Step 2: Announce, Audit, and Formalize
After you’ve self-assessed, begin by formally announcing your commitment to strengthening your own team’s engagement and well-being. Clearly define your goals and your reasoning behind the launch of the program. This is the time to be authentic and open with the people who work under you.
Ask yourself: Why is employee well-being important to you? How would you like your organization to impact your community, your country, and the world? Then share your honest answers with your staff.
It’s critical that you’re visibly involved. Identify employees, regardless of position, who are naturally passionate about this type of work and invite them to join a well-being committee. You can give them the opportunity to self-identify or ask for nominations. The purpose of the group is to bring together diverse perspectives so that you have a better, more honest understanding of how it’s going and what steps make sense to take next.
Step 3: Create Team Values
The first task for your committee should be creating values for your team. Many organizations already have values, but they typically are designed to formalize processes and high-level philosophies (i.e., “We embrace bold thinking”). So you want to develop a few that are specific to what your people do.
Include statements that are directly aligned with your well-being goals. If you want to create a culture that prioritizes kindness and compassion, for example, you should back it up with a formal, stated value.
Step 4: Enable (and Require) Positive Change
Your values will never translate into actual employee behavior unless you create an environment that encourages and facilitates acting in accordance with them. It’s critical that people have the appropriate resources and opportunities to pursue any new initiatives.

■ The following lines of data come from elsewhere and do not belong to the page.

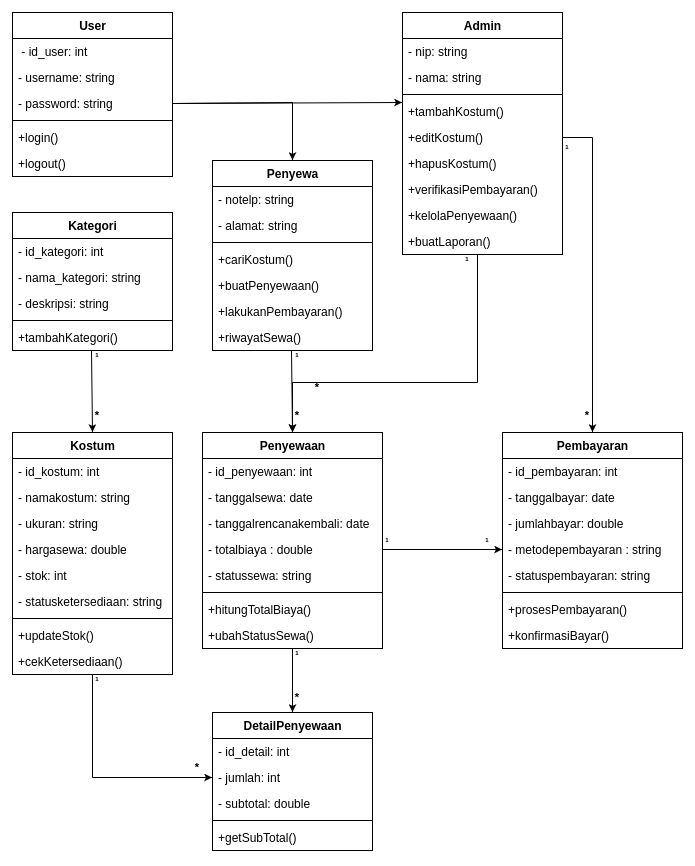
<!DOCTYPE html>
<html lang="id">
<head>
<meta charset="utf-8">
<title>Class diagram</title>
<style>
:root { --ink: #000; --paper: #fff; }
* { box-sizing: border-box; margin: 0; padding: 0; }
html, body { background: var(--paper); overflow: hidden; }
.diagram {
  position: relative; width: 695px; height: 866px; overflow: hidden;
  background: var(--paper); color: var(--ink);
  font: 12px/26px "Liberation Sans", Arial, sans-serif;
}
.class { position: absolute; width: 161px; border: 1px solid var(--ink); background: var(--paper); }
.class.wide { width: 181px; }
.class h2 { height: 26px; border-bottom: 1px solid var(--ink); font-size: 12px; line-height: 27px; text-align: center; }
.class ul { list-style: none; padding-left: 5px; white-space: pre; }
.class li { height: 26px; }
.attributes { padding-bottom: 3px; border-bottom: 1px solid var(--ink); }
.methods { padding-top: 4px; margin-bottom: -1px; }
#user { left: 12px; top: 12px; }
#admin { left: 402px; top: 12px; }
#penyewa { left: 212px; top: 160px; }
#kategori { left: 12px; top: 212px; }
#kostum { left: 12px; top: 432px; }
#penyewaan { left: 202px; top: 432px; }
#pembayaran { left: 502px; top: 432px; }
#detail { left: 212px; top: 712px; }
.relations { position: absolute; left: 0; top: 0; }
.lines { fill: none; stroke: var(--ink); }
.lines path { marker-end: url(#arrow); }
.one, .many { font-weight: bold; text-anchor: middle; fill: var(--ink); }
.one { font-size: 6px; }
.many { font-size: 11px; }
</style>
</head>
<body>
<main class="diagram">
  <section class="class" id="user">
    <h2>User</h2>
    <ul class="attributes"><li> - id_user: int</li><li>- username: string</li><li>- password: string</li></ul>
    <ul class="methods"><li>+login()</li><li>+logout()</li></ul>
  </section>

  <section class="class" id="admin">
    <h2>Admin</h2>
    <ul class="attributes"><li>- nip: string</li><li>- nama: string</li></ul>
    <ul class="methods"><li>+tambahKostum()</li><li>+editKostum()</li><li>+hapusKostum()</li><li>+verifikasiPembayaran()</li><li>+kelolaPenyewaan()</li><li>+buatLaporan()</li></ul>
  </section>

  <section class="class" id="penyewa">
    <h2>Penyewa</h2>
    <ul class="attributes"><li>- notelp: string</li><li>- alamat: string</li></ul>
    <ul class="methods"><li>+cariKostum()</li><li>+buatPenyewaan()</li><li>+lakukanPembayaran()</li><li>+riwayatSewa()</li></ul>
  </section>

  <section class="class" id="kategori">
    <h2>Kategori</h2>
    <ul class="attributes"><li>- id_kategori: int</li><li>- nama_kategori: string</li><li>- deskripsi: string</li></ul>
    <ul class="methods"><li>+tambahKategori()</li></ul>
  </section>

  <section class="class" id="kostum">
    <h2>Kostum</h2>
    <ul class="attributes"><li>- id_kostum: int</li><li>- namakostum: string</li><li>- ukuran: string</li><li>- hargasewa: double</li><li>- stok: int</li><li>- statusketersediaan: string</li></ul>
    <ul class="methods"><li>+updateStok()</li><li>+cekKetersediaan()</li></ul>
  </section>

  <section class="class wide" id="penyewaan">
    <h2>Penyewaan</h2>
    <ul class="attributes"><li>- id_penyewaan: int</li><li>- tanggalsewa: date</li><li>- tanggalrencanakembali: date</li><li>- totalbiaya : double</li><li>- statussewa: string</li></ul>
    <ul class="methods"><li>+hitungTotalBiaya()</li><li>+ubahStatusSewa()</li></ul>
  </section>

  <section class="class wide" id="pembayaran">
    <h2>Pembayaran</h2>
    <ul class="attributes"><li>- id_pembayaran: int</li><li>- tanggalbayar: date</li><li>- jumlahbayar: double</li><li>- metodepembayaran : string</li><li>- statuspembayaran: string</li></ul>
    <ul class="methods"><li>+prosesPembayaran()</li><li>+konfirmasiBayar()</li></ul>
  </section>

  <section class="class" id="detail">
    <h2>DetailPenyewaan</h2>
    <ul class="attributes"><li>- id_detail: int</li><li>- jumlah: int</li><li>- subtotal: double</li></ul>
    <ul class="methods"><li>+getSubTotal()</li></ul>
  </section>

  <svg class="relations" width="695" height="866" viewBox="0 0 695 866">
    <defs>
      <marker id="arrow" markerUnits="userSpaceOnUse" markerWidth="8" markerHeight="8" refX="8" refY="4" orient="auto">
        <path d="M0 0L8 4L0 8L2 4Z" fill="#000"/>
      </marker>
    </defs>
    <g class="lines">
      <path d="M173 103.5L402 102.5"/>
      <path d="M173 103.5L292.5 102.5V160"/>
      <path d="M91.5 351L92.5 432"/>
      <path d="M291.5 351L292.5 432"/>
      <path d="M477.5 255V382.5H292.5V432"/>
      <path d="M563 137.5H592.5V432"/>
      <path d="M383 549.5H502"/>
      <path d="M292.5 649V712"/>
      <path d="M92.5 675V777.5H212"/>
    </g>
    <g class="one">
      <text x="97" y="357">1</text>
      <text x="297" y="357">1</text>
      <text x="467" y="261">1</text>
      <text x="567" y="149">1</text>
      <text x="387" y="542">1</text>
      <text x="487" y="542">1</text>
      <text x="97" y="681">1</text>
      <text x="297" y="655">1</text>
    </g>
    <g class="many">
      <text x="97" y="419">*</text>
      <text x="297" y="419">*</text>
      <text x="317" y="391">*</text>
      <text x="587" y="419">*</text>
      <text x="297" y="701">*</text>
      <text x="197" y="771">*</text>
    </g>
  </svg>
</main>
</body>
</html>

Let’s say you want each person to feel a sense of purpose in his or her work: How will you enable that? Will you allow employees to explore alternate pathways if they’re dissatisfied? Will you help each person see how his or her work fits into the bigger picture? Will you advocate for more flexible work-from-home policies? There’s no right answer here—but each value must be backed up by processes and programs.
Likewise, it’s important to clearly condemn behavior that’s not in alignment with your new direction. For example, if one of your goals is to promote a healthy work-life balance and you see someone working 12-hour days, you’ll need to address that behavior immediately. (And, of course, any behavior that clearly damages employee well-being—discrimination, sexism, homophobia—shouldn’t be tolerated.)
Step 5: Institutionalize, Measure, and Evangelize
Though the speed at which you can make changes will be dictated by available budget and resources, you should do more than write your culture goals on a whiteboard. If possible, include well-being as a component in your team’s performance reviews . Think about developing an accountability system that will track and measure employee happiness, as well as empower your culture committee with the time and tools they need.
Some of the world’s most successful and influential leaders (Arianna Huffington, Richard Branson, among others) are embracing the importance of corporate well-being . If you’re a team leader, investing in employee well-being is a no-brainer: improve performance, increase productivity, increase employee retention, attract better talent, and change the world.
TopicsLeadership , Syndication , Company Culture , Management Style , Team Culture , Management , Employer Resources
Rikki Rogers is a writer and marketer working outside of our nation’s capitol. When she’s not stuck in traffic, she enjoys writing poetry and running after her son. Since earning her BA from University of Virginia and her MFA from University of Utah, she's served in marketing and communication positions at a number of tech companies in the DC area. You can read more about her obsession with language and culture at www.rikkiwrites.com.More from this Author